"Light, kid, what did they do to you?" Lothar growled, putting his arm under Khadgar's shoulders.

"Nothing," he answered faintly. "They just...wanted to know...what happened."

Lothar took one long look at his tear-stained face and his own expression turned dark. "Right. Nothing." He mumbled something that might have been a curse. "Can you teleport us out of here?"

Khadgar's head lolled as he struggled to stay upright. "... Maybe."

He did.

They hit the rug in Taria's private room at the castle. The queen was in a dressing gown, her hair free as she read by firelight. She jumped to her feet at their appearance just as Khadgar crumbled, far too exhausted and drained for anything else. Lothar caught his arm before he face-planted and Taria knelt and quickly got her arms around him, hugging him tightly. Khadgar wished he had the energy to hug her back.

"Khadgar, we were so worried," Taria said in his ear. She sounded a little teary. "It's been days…" She pulled back a little to look at his face and whatever she saw there made her eyebrows draw together in sympathy. She rubbed a thumb over the dried tear tracks on his cheek. "My poor boy." She pulled him into a hug again and this time he closed his eyes and fell into her, so weary and heartsick, seeking comfort. She pressed her cheek against his. "It's alright now. You're with us."

And there, in Taria's arms with Lothar's hand resting on his dark hair, he was safe.

He was home.


Needless to say, Antonidas was not very happy with Khadgar once he'd learned of his disappearing trick. Luckily, Lothar made a very persuasive argument to keeping the younger mage right where he was and - surprisingly - so did King Terenas who, as it turned out, rather disliked the interference of Dalaran in his political affairs. He had called together the leaders of the surrounding kingdoms to hear Lothar's tale and to decide what was to be done about the orcs who had, to everyone's dismay, started to turn their sights on Lordaeron as well.

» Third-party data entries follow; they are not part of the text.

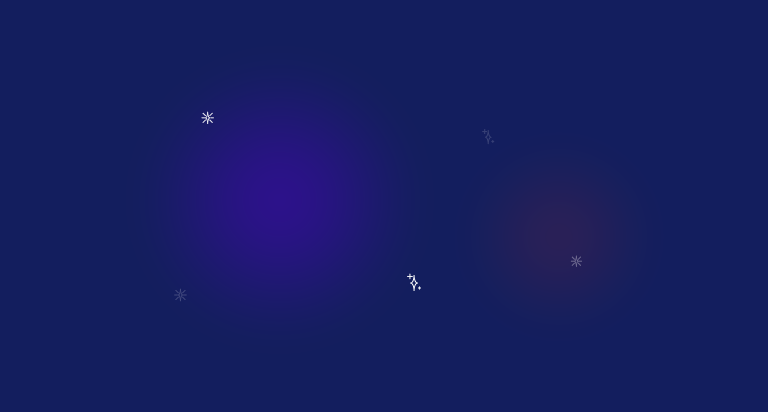
A Shadertoy shader for this background:

```glsl
// A deep navy field with a violet glow on the left and a dim plum glow on the right.
// Five small line-drawn sparkles sit on top: ray bursts and tall four-point stars,
// built from distance functions. Lengths are in canvas heights, origin lower left.

const vec3 NAVY   = vec3(0.076, 0.119, 0.367);
const vec3 VIOLET = vec3(0.172, 0.070, 0.540);
const vec3 PLUM   = vec3(0.162, 0.125, 0.342);
const vec3 WHITE  = vec3(1.0);

// Glows: centre x, centre y, radius
const vec3 VIOLET_GLOW = vec3(0.679, 0.515, 0.390);
const vec3 PLUM_GLOW   = vec3(1.357, 0.425, 0.265);

const float LINE_HALF_WIDTH = 0.0012;
const vec2 BURST_STAR = vec2(0.006, 0.014);
const vec2 TALL_STAR  = vec2(0.0085, 0.019);

// Sparkles: centre x, centre y, scale, opacity
const int BURSTS = 3;
const vec4 BURST[BURSTS] = vec4[BURSTS](
    vec4(0.504, 0.714, 1.00, 0.95),
    vec4(0.438, 0.284, 1.00, 0.20),
    vec4(1.399, 0.366, 0.90, 0.35));
const int TALLS = 2;
const vec4 TALL[TALLS] = vec4[TALLS](
    vec4(1.005, 0.313, 1.00, 1.00),
    vec4(1.185, 0.667, 0.85, 0.16));

float glow(vec2 p, vec3 spot) {
    return 1.0 - smoothstep(0.0, spot.z, distance(p, spot.xy));
}

float segment(vec2 p, vec2 a, vec2 b) {
    vec2 ab = b - a;
    return length(p - a - ab * clamp(dot(p - a, ab) / dot(ab, ab), 0.0, 1.0));
}

// Outline of a concave four-point star: one elliptic arc per quadrant
float starOutline(vec2 p, vec2 size) {
    vec2 q = abs(p);
    vec2 u = (min(q, size) - size) / size;
    float r = max(length(u), 0.001);
    float arc = abs(r - 1.0) * r / max(length(u / size), 0.001);
    return arc + length(max(q - size, 0.0));
}

float plusSign(vec2 p, float arm) {
    vec2 q = abs(p);
    return min(segment(q, vec2(0.0), vec2(arm, 0.0)),
               segment(q, vec2(0.0), vec2(0.0, arm)));
}

// Small star ringed by horizontal and diagonal rays
float burst(vec2 p) {
    vec2 q = abs(p);
    float rays = min(segment(q, vec2(0.0080, 0.0), vec2(0.0135, 0.0)),
                     segment(q, vec2(0.0055), vec2(0.0110)));
    return min(starOutline(p, BURST_STAR), rays);
}

// Tall star with two little plus signs beside it
float tallSparkle(vec2 p) {
    float marks = min(plusSign(p - vec2(-0.010, 0.016), 0.0055),
                      plusSign(p - vec2(0.013, -0.012), 0.0025));
    return min(starOutline(p, TALL_STAR), marks);
}

float stroke(float d, float pixel) {
    return clamp((LINE_HALF_WIDTH - d) / pixel + 0.5, 0.0, 1.0);
}

void mainImage(out vec4 fragColor, in vec2 fragCoord) {
    float pixel = 1.0 / iResolution.y;
    vec2 p = fragCoord * pixel;

    // Background and glows
    vec3 color = mix(NAVY, VIOLET, glow(p, VIOLET_GLOW));
    color = mix(color, PLUM, glow(p, PLUM_GLOW));

    // Sparkles
    for (int i = 0; i < BURSTS; i++) {
        vec4 s = BURST[i];
        float d = burst((p - s.xy) / s.z) * s.z;
        color = mix(color, WHITE, s.w * stroke(d, pixel));
    }
    for (int i = 0; i < TALLS; i++) {
        vec4 s = TALL[i];
        float d = tallSparkle((p - s.xy) / s.z) * s.z;
        color = mix(color, WHITE, s.w * stroke(d, pixel));
    }

    fragColor = vec4(color, 1.0);
}
```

Once Lothar made it clear that Khadgar's presence at the council meeting was required, King Terenas put his foot down and Antonidas had no choice but to allow Khadgar to do as he liked, with some stern warnings to keep out of trouble, of course.

And so it came to be that Khadgar was present at the birth of the Alliance.

As the others filed out of the meeting chamber, Khadgar gave Lothar a showy bow. "Supreme Commander." Lothar's look was unimpressed and Khadgar sobered. "Do you think the reports from Kul Tiras are true? The orcs are sailing for the mainland?"

"If it is then they will land at Southshore, the same as we did," Lothar answered grimly. "And so we must be waiting for them when they do." He glanced sideways at Khadgar. "I'll need you with me."

The mage blinked, and then grinned. "Of course."

Lothar's mouth tipped up at the corner and then he knocked Khadgar's shoulder with a mailed arm hard enough to leave a bruise. "Good lad."

They walked together out of the meeting room to the courtyard, taking in the late afternoon sun. Men at arms went to and fro with supplies and orders and the in the far corner the Bishop was speaking with his band of new holy knights. They, too, would be going with the army to Southshore.

"We've come a long way," Khadgar murmured, taking in their surroundings. Lothar raised his eyebrows.

"I thought you had come home?"

Khadgar shook his head. "No," he answered, giving Lothar a shy smile there in the sunlight.

"I brought it with me."

THE END.